● **Your instructions**: Your answer should consist of every line from the records that holds the string "sagas".
** Data for the task follows **
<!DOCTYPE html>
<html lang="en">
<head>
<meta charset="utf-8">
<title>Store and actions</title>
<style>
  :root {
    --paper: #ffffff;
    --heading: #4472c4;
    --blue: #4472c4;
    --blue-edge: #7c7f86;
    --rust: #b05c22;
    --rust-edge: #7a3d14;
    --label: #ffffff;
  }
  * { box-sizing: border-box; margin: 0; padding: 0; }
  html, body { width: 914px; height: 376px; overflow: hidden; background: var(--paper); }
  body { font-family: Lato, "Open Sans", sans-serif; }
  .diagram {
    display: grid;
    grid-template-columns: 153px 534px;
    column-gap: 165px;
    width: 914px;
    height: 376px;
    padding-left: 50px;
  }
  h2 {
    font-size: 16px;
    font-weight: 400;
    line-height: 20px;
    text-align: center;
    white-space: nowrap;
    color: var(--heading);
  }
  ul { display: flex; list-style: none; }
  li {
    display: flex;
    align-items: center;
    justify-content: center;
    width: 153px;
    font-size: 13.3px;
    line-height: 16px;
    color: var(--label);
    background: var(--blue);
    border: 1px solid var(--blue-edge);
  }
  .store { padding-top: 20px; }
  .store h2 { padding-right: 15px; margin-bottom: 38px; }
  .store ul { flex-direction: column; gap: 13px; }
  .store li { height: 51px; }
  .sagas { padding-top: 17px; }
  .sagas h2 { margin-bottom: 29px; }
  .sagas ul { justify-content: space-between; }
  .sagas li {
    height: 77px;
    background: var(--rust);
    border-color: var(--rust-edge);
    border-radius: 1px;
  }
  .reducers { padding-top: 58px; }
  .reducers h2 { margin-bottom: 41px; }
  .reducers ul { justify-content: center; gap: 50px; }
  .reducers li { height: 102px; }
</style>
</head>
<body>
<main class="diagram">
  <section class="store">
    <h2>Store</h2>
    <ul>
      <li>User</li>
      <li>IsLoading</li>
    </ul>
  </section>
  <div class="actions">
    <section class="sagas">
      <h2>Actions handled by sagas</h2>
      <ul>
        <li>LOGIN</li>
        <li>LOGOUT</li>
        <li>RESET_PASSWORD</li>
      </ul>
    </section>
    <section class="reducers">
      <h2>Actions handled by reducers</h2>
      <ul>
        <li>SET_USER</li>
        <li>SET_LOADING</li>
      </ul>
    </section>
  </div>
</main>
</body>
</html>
** End of Data for the task **
● **Solved exercise**:
  .sagas { padding-top: 17px; }
  .sagas h2 { margin-bottom: 29px; }
  .sagas ul { justify-content: space-between; }
  .sagas li {
    <section class="sagas">
      <h2>Actions handled by sagas</h2>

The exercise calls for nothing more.